ASSIGNED TASK
Which lines in the records below hold the word "torso"? Copy each of them.

Dataset entries:
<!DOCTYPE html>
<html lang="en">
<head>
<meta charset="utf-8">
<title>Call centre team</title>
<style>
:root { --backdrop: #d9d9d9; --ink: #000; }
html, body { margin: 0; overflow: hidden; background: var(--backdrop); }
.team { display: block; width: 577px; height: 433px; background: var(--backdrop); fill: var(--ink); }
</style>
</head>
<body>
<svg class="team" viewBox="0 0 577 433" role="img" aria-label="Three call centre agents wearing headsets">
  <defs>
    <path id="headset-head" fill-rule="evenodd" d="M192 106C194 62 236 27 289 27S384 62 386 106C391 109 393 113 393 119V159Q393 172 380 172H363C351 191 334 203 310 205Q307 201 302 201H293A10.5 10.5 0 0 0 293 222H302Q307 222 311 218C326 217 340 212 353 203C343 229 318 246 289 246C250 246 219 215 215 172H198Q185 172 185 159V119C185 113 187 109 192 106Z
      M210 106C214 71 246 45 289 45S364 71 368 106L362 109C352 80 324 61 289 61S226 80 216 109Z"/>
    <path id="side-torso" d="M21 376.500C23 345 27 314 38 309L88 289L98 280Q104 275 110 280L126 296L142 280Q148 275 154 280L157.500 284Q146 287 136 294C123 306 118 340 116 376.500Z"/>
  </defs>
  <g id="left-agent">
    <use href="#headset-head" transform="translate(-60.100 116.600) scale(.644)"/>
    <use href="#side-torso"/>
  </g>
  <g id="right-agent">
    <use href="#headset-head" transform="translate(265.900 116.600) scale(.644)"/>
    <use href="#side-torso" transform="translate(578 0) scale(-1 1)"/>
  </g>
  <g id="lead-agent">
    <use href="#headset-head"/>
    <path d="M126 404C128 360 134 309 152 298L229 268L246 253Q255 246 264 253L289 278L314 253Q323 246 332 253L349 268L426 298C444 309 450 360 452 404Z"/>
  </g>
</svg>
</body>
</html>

* * *

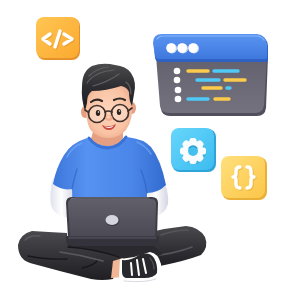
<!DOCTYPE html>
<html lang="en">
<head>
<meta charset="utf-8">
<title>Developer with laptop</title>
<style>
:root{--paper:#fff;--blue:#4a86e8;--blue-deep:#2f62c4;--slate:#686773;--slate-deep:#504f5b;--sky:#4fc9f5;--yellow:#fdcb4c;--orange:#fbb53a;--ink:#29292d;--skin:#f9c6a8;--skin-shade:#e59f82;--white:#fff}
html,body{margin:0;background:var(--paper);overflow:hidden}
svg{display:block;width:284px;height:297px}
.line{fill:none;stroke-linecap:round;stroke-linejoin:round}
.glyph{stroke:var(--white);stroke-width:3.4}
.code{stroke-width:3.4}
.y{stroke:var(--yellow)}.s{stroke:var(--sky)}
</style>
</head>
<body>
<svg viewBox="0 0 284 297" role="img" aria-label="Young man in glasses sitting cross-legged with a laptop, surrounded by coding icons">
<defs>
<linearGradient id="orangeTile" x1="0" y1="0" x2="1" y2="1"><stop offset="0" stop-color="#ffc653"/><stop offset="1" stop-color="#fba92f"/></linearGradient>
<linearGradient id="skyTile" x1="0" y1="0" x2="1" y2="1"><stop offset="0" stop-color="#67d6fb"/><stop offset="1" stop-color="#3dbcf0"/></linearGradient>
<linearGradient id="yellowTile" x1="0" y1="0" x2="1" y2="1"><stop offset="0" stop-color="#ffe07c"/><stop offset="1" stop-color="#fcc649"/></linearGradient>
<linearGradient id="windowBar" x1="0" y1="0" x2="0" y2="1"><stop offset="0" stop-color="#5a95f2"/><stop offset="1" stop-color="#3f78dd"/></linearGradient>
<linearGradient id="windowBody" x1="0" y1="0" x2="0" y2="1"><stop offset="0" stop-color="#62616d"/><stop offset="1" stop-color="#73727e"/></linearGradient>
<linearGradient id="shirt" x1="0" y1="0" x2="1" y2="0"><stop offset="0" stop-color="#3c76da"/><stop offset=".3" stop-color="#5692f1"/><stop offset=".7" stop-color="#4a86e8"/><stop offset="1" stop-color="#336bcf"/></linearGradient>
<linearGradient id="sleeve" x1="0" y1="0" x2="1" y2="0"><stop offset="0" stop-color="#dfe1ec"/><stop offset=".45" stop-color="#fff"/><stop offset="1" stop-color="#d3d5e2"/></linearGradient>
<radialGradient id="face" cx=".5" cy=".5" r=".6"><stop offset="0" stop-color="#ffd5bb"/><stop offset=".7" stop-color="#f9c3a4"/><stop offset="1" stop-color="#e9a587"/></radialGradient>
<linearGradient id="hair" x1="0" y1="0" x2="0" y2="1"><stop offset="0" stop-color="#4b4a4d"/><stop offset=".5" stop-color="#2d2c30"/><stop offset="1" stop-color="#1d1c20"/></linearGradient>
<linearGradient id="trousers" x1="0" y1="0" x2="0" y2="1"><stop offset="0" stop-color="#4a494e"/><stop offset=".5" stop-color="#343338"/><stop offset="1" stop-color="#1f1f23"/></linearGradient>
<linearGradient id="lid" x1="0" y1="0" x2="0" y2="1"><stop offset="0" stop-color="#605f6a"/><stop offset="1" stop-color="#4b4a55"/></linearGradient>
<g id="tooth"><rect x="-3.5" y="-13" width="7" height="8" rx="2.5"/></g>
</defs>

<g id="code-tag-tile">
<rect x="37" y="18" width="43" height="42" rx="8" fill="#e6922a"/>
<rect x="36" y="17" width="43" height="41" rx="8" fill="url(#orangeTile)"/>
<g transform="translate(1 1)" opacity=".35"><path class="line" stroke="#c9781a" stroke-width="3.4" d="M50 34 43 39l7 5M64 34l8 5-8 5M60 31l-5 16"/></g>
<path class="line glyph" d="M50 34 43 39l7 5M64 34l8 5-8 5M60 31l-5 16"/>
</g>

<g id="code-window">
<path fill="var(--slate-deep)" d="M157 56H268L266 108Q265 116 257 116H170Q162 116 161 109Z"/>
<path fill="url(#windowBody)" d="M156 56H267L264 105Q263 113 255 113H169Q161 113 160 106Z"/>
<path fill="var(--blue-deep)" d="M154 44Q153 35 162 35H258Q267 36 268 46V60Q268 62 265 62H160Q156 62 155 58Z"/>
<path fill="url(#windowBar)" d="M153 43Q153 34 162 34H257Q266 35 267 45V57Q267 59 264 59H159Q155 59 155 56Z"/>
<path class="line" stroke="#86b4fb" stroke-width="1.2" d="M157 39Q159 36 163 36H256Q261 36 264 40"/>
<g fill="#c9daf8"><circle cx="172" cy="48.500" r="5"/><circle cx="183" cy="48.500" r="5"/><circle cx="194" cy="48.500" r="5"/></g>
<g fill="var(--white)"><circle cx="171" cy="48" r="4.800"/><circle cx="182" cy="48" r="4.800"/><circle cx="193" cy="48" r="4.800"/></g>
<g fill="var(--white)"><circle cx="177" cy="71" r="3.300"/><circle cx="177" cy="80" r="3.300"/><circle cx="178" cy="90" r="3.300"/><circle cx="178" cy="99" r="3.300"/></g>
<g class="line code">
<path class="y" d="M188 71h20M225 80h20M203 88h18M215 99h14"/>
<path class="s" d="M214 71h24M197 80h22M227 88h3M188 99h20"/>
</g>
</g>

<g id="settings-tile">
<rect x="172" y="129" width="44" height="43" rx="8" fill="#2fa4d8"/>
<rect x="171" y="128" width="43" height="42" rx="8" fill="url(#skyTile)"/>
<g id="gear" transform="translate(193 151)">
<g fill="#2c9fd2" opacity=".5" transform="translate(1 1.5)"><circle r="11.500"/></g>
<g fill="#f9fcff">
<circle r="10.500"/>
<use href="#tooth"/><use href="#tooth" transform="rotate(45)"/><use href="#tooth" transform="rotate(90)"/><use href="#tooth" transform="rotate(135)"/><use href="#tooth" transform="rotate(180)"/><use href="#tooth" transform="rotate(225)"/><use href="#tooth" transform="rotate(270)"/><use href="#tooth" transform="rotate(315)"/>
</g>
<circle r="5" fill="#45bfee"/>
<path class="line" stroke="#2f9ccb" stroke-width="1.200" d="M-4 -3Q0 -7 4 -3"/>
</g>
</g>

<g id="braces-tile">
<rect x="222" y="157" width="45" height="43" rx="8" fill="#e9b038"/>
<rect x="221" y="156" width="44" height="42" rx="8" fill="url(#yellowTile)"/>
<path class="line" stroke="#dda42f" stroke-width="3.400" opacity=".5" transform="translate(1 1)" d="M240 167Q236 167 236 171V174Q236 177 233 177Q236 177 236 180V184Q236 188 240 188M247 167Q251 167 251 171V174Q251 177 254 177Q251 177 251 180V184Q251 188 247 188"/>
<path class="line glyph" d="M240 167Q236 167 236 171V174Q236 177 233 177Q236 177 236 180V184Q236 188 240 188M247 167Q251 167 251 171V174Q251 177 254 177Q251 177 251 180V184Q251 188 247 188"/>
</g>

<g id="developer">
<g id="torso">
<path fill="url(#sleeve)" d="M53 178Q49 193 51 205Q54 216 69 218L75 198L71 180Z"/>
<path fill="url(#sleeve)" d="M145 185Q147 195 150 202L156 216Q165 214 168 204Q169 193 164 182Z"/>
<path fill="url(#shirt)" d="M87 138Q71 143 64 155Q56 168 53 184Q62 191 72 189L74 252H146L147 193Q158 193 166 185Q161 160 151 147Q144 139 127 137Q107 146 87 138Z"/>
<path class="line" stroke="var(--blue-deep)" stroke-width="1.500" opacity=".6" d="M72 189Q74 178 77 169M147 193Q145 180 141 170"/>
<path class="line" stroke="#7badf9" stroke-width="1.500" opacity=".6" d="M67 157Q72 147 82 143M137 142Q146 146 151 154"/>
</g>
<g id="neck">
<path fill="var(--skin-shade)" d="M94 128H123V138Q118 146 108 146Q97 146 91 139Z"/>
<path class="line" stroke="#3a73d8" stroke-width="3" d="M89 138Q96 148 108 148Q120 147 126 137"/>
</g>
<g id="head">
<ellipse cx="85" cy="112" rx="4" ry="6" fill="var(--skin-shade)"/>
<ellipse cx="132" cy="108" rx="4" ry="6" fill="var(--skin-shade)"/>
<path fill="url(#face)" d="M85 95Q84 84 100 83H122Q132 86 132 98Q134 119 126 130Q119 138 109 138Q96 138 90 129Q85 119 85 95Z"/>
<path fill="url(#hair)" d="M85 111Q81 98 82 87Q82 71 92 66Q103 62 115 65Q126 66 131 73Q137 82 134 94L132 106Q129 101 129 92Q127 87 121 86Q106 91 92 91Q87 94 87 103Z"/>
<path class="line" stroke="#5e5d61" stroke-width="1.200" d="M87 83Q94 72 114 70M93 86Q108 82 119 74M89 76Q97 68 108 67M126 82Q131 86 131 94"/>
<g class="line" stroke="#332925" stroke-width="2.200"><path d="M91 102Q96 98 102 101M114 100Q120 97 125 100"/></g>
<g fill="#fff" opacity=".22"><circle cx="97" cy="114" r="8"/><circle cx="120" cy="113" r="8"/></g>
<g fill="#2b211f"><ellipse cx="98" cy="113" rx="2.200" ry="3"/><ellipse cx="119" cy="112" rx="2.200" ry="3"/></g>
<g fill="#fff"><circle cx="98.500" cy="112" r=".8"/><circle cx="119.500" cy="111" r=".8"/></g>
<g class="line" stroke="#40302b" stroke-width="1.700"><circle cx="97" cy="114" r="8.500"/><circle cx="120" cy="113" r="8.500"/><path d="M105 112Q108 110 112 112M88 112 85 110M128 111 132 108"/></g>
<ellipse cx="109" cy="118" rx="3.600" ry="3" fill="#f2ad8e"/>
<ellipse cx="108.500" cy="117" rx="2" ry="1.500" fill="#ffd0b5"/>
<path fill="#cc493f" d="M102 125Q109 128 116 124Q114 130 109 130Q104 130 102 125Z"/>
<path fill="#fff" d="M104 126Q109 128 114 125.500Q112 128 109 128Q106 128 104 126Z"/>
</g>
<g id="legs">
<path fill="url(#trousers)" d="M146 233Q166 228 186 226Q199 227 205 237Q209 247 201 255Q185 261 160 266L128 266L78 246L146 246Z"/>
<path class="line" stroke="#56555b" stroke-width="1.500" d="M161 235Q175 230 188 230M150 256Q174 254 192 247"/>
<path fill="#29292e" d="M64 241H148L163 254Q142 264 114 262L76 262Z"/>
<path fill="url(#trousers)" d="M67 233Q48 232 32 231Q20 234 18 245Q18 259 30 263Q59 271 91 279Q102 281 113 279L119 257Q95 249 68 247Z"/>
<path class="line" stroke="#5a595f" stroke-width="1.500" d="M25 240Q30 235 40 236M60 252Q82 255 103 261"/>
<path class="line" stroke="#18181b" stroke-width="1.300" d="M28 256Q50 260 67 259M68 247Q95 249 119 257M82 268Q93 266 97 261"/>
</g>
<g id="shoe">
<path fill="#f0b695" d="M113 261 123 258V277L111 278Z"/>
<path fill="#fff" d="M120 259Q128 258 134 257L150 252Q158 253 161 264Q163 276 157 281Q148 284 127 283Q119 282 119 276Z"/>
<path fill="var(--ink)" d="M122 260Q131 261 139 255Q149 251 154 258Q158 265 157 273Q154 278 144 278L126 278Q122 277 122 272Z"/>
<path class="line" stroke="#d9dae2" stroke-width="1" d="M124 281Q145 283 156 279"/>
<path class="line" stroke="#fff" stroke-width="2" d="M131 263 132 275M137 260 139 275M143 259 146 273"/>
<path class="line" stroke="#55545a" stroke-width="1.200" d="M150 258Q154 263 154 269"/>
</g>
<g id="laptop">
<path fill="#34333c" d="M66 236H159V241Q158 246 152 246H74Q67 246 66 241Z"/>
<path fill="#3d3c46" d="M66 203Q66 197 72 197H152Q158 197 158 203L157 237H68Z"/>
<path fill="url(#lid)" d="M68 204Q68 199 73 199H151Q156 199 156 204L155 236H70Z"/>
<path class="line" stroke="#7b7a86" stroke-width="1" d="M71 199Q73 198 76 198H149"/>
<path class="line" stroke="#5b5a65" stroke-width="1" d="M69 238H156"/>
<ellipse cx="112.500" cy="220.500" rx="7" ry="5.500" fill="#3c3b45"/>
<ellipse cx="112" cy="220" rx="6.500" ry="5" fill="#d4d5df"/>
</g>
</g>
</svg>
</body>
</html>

OUTPUT OF THE TASK
    <path id="side-torso" d="M21 376.500C23 345 27 314 38 309L88 289L98 280Q104 275 110 280L126 296L142 280Q148 275 154 280L157.500 284Q146 287 136 294C123 306 118 340 116 376.500Z"/>
    <use href="#side-torso"/>
    <use href="#side-torso" transform="translate(578 0) scale(-1 1)"/>
<g id="torso">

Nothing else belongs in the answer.